Task to carry out » Across all lines of the entries, tally those with the word "shape" in them. The reply is the tally, by itself.

==== Provided records ====

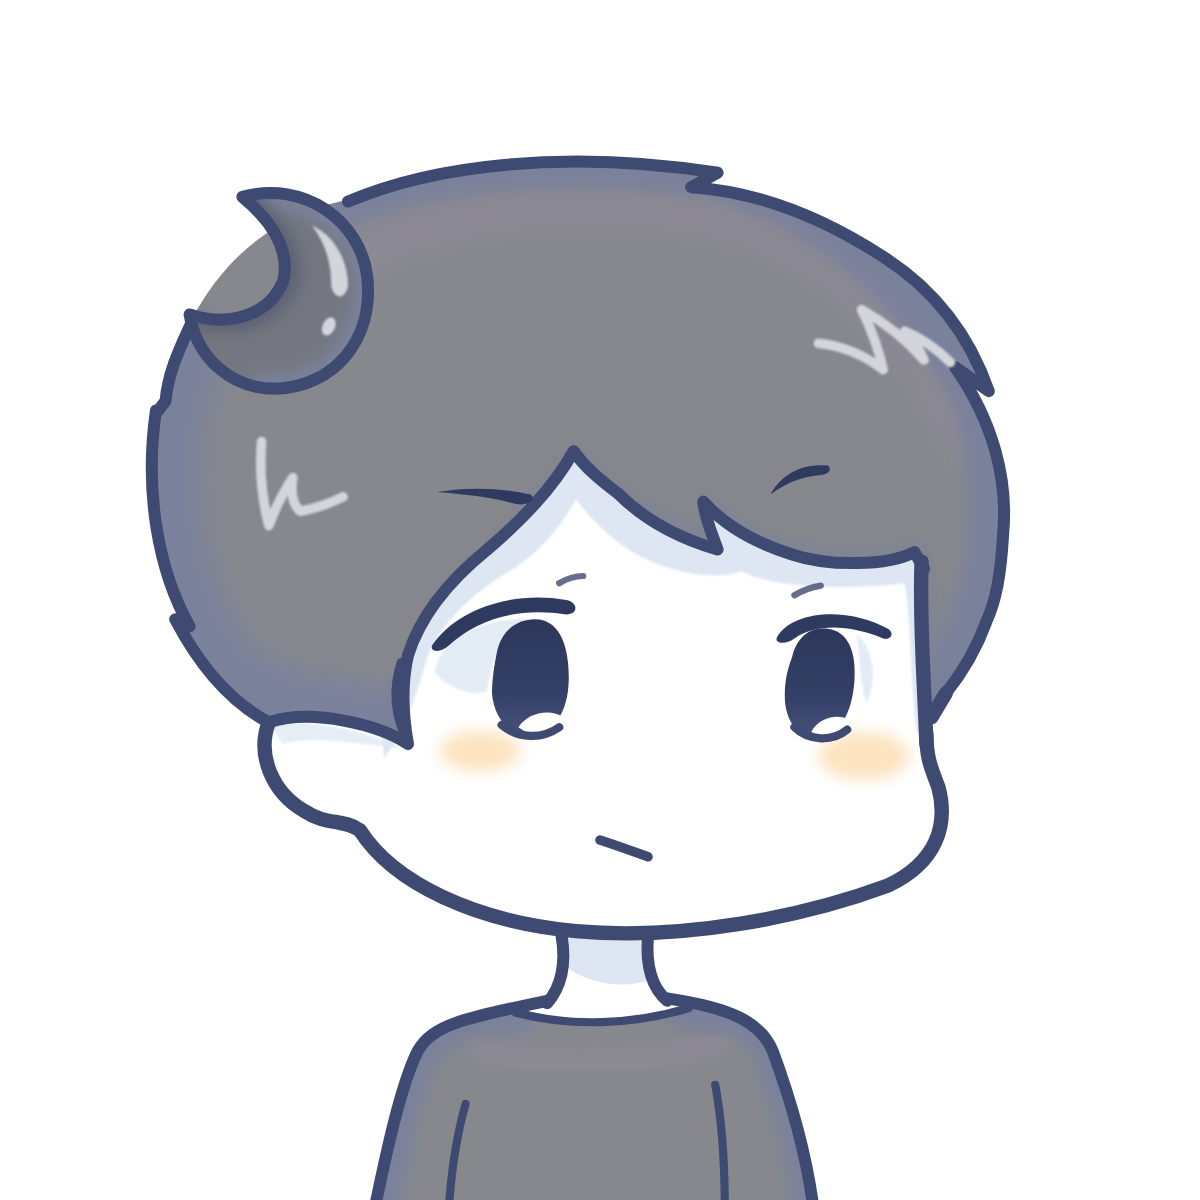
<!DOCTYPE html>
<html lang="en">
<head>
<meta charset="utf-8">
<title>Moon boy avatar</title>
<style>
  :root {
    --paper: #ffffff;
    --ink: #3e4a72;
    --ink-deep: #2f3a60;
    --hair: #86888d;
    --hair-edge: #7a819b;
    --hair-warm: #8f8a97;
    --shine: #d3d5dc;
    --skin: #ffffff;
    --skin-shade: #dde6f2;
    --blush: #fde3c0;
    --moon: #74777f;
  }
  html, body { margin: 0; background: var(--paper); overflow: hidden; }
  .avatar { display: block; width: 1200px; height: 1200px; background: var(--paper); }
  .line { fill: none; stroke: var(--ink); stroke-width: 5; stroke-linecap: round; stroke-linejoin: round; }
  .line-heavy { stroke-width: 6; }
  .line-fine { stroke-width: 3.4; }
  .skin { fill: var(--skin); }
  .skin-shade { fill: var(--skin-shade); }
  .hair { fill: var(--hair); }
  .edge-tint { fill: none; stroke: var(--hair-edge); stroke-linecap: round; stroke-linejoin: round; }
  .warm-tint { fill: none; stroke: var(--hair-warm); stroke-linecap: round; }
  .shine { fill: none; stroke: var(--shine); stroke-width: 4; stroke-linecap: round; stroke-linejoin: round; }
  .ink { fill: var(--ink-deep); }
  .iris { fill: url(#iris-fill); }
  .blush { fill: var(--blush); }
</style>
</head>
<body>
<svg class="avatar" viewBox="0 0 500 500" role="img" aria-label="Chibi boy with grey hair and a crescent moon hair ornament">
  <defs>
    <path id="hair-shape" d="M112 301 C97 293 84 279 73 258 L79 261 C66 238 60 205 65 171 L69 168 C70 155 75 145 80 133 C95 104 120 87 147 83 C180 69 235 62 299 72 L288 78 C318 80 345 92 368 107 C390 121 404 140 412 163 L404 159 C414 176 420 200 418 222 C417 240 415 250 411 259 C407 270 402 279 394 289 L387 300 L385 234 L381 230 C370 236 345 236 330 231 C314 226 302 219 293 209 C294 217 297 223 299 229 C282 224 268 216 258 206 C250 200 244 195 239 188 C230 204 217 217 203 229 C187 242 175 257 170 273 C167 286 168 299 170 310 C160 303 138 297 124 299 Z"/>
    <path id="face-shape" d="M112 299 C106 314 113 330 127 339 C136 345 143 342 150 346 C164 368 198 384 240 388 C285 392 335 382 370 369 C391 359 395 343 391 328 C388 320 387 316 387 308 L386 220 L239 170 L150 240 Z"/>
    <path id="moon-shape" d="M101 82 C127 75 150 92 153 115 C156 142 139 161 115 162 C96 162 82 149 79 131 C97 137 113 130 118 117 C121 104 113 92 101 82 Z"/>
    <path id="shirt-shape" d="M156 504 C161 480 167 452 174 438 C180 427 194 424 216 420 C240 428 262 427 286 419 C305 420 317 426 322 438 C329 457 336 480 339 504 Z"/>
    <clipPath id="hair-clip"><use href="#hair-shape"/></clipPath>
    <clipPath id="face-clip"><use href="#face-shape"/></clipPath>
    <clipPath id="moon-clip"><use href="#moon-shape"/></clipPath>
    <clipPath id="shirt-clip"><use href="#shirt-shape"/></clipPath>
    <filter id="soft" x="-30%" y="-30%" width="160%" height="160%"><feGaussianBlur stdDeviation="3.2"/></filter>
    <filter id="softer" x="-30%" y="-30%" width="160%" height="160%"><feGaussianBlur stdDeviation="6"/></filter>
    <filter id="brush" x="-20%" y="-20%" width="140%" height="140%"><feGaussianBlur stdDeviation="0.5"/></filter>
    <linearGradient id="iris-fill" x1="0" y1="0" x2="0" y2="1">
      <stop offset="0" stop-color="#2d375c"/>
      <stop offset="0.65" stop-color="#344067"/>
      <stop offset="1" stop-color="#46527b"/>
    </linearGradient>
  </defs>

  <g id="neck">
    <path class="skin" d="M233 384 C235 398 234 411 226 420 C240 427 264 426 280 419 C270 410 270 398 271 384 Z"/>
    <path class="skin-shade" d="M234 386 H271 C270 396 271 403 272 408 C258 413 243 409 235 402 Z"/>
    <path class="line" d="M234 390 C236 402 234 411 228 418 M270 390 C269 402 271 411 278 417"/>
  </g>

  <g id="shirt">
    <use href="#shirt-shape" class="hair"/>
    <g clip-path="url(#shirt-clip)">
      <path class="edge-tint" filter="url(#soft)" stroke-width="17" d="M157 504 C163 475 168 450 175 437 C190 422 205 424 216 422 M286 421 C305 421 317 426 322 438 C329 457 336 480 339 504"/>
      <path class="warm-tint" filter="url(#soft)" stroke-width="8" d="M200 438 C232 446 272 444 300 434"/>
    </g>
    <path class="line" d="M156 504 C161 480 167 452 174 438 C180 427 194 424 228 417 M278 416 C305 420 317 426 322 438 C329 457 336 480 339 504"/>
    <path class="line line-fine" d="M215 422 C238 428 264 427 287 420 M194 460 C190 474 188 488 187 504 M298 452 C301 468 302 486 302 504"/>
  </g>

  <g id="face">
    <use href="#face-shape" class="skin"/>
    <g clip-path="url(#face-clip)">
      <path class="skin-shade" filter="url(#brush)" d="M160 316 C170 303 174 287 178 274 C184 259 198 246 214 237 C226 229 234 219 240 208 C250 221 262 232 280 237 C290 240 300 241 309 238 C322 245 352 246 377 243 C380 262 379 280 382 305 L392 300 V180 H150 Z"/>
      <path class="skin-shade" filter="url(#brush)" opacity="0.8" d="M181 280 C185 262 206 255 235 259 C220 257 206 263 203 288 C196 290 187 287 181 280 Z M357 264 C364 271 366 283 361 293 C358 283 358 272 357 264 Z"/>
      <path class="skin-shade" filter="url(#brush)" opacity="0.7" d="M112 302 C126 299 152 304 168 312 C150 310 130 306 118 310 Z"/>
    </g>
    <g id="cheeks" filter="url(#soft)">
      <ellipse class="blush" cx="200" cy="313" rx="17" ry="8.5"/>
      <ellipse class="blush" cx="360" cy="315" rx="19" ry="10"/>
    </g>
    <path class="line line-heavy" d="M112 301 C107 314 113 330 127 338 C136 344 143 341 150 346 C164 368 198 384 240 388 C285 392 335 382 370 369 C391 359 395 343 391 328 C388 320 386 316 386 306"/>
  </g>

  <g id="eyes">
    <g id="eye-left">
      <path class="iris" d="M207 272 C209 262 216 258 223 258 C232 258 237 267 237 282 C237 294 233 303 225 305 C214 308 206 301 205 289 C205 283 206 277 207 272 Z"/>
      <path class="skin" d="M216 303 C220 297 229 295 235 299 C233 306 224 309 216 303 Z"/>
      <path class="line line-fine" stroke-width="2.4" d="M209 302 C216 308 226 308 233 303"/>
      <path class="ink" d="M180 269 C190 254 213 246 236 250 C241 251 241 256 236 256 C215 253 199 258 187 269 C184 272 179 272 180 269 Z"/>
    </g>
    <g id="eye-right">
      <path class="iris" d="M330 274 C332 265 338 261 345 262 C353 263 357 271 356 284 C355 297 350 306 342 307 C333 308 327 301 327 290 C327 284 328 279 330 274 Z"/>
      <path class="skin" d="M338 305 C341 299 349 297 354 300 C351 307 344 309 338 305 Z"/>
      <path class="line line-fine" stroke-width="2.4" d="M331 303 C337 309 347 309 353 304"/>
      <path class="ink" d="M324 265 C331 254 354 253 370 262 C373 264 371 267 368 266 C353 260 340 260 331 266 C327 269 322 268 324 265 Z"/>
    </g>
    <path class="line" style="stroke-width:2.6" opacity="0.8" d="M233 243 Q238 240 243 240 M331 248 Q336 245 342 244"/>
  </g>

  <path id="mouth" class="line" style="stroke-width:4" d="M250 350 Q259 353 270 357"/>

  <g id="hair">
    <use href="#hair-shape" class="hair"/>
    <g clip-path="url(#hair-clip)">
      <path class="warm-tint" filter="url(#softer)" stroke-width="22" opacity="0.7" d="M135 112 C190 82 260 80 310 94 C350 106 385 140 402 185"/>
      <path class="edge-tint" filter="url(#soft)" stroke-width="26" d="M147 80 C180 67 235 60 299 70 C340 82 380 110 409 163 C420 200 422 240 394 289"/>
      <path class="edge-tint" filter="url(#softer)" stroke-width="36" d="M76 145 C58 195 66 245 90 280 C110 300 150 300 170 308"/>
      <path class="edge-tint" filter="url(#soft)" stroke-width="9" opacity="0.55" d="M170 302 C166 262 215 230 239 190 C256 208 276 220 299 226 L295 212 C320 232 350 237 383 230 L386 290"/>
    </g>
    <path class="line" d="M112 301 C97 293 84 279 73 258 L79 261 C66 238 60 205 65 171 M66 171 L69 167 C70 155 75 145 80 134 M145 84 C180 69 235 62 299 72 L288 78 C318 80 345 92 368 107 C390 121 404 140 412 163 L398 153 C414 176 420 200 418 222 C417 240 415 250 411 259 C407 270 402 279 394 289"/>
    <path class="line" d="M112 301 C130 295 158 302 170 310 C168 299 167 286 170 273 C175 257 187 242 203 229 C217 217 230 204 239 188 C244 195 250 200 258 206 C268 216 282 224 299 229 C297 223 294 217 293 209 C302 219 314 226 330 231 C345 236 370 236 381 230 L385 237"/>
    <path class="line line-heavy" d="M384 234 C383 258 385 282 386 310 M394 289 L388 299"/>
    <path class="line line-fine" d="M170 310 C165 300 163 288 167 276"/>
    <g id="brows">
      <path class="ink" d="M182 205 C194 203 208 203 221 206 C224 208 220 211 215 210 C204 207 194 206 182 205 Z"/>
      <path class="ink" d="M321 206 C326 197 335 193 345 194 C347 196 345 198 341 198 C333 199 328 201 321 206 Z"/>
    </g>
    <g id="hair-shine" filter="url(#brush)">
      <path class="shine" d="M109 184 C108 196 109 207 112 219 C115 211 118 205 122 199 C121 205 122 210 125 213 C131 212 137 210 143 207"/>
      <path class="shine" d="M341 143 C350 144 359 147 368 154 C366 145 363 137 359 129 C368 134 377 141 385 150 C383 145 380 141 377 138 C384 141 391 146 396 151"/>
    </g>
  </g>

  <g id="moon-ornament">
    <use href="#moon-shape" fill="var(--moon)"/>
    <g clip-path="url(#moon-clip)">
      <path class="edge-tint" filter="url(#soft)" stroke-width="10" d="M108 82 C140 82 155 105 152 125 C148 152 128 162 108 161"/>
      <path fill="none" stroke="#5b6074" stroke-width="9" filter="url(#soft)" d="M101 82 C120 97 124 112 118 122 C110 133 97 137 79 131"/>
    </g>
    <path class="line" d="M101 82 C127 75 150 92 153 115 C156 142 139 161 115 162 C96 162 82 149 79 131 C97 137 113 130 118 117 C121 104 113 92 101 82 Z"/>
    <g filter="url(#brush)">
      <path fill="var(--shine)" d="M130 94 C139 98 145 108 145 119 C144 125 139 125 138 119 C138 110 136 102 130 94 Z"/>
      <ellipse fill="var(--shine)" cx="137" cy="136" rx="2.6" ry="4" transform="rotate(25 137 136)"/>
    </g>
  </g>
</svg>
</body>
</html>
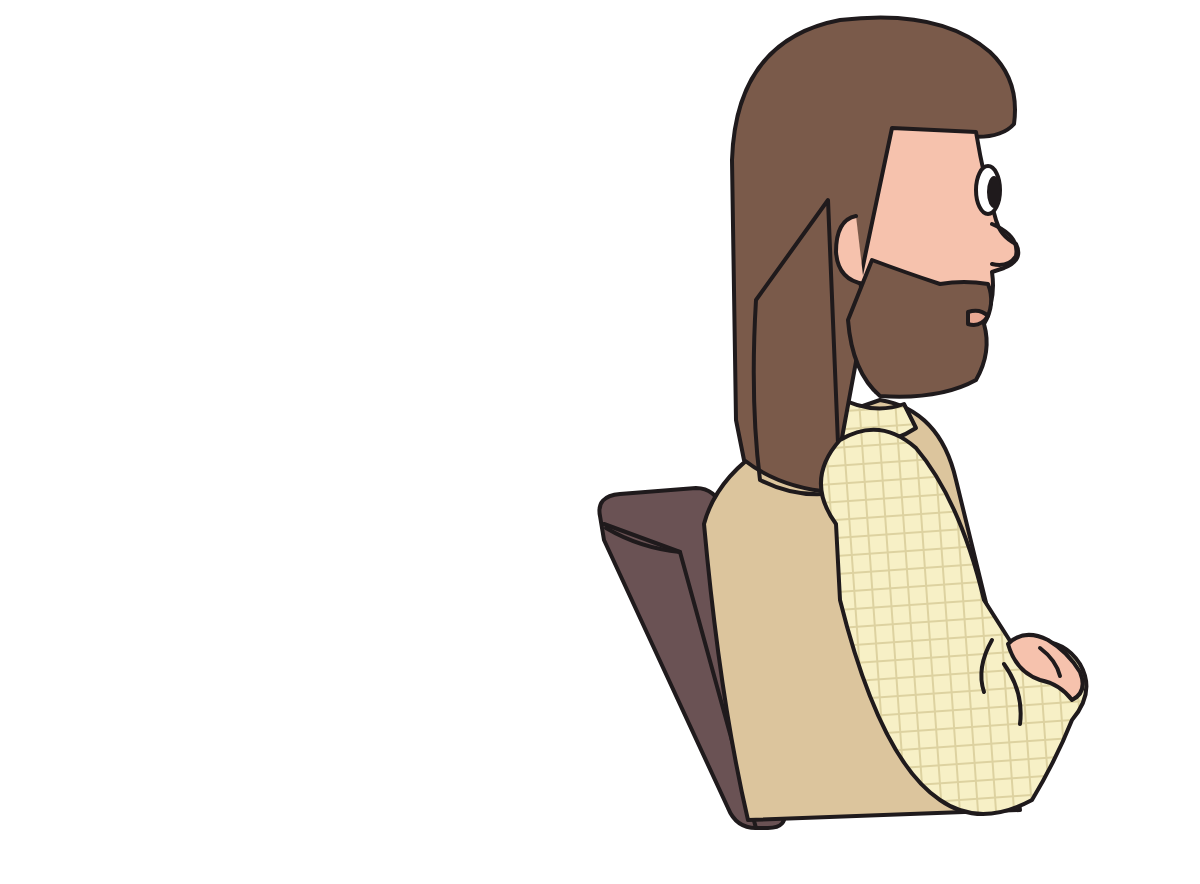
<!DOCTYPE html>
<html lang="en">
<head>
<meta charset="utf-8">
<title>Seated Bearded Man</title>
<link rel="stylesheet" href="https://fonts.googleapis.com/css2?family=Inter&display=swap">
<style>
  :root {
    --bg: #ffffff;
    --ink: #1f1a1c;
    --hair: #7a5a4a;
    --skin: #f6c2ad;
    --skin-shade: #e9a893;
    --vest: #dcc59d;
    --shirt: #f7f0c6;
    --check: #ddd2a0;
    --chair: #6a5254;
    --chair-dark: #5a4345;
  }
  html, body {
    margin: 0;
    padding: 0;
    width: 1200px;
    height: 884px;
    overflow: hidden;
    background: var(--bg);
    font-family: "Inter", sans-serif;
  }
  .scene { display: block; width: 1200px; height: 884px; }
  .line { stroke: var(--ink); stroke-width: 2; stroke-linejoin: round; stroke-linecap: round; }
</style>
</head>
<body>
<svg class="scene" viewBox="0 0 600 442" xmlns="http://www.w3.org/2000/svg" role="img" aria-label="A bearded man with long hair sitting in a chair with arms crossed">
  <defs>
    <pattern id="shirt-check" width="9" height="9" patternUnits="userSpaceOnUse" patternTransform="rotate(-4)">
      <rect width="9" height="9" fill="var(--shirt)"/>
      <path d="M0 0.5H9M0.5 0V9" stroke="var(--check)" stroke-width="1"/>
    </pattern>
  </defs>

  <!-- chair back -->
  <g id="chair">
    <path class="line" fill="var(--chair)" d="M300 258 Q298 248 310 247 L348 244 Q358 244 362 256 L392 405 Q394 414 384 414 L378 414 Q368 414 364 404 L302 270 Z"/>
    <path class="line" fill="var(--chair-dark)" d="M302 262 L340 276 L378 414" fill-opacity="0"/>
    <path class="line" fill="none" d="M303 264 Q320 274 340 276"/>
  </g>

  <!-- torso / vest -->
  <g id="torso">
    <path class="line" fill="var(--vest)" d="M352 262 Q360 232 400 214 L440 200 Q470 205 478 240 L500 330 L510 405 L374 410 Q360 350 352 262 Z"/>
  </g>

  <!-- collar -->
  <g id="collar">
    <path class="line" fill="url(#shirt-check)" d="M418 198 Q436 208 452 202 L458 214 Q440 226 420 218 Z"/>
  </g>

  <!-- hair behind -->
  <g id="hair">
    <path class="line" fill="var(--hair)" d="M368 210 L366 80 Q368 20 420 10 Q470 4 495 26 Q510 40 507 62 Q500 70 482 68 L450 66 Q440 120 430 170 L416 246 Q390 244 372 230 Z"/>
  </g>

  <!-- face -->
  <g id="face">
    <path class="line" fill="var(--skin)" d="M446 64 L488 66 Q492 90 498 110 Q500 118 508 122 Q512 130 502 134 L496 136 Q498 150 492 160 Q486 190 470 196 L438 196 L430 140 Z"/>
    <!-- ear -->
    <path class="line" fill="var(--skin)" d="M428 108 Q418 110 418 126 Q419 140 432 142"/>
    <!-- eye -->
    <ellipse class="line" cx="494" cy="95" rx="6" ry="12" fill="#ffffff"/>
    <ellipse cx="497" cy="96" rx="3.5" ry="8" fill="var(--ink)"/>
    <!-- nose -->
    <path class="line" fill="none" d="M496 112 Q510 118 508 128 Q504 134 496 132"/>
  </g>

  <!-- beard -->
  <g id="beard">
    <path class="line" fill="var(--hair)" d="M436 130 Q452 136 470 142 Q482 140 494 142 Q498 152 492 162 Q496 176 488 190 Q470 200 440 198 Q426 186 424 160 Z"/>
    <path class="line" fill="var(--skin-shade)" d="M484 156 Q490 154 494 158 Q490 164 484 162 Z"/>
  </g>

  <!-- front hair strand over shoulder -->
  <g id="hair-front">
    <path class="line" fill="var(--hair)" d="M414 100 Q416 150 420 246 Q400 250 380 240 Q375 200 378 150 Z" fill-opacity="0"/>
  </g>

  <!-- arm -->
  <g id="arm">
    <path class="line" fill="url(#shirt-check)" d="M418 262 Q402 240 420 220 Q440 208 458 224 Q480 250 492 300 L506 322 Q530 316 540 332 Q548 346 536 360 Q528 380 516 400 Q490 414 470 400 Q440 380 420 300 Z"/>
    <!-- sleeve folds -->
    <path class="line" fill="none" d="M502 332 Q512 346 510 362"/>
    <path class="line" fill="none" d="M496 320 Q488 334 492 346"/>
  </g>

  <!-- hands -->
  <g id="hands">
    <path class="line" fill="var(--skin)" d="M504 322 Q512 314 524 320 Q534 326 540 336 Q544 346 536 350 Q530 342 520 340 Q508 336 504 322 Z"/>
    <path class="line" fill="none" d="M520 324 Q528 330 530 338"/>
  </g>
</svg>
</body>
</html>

====

Expected output » 12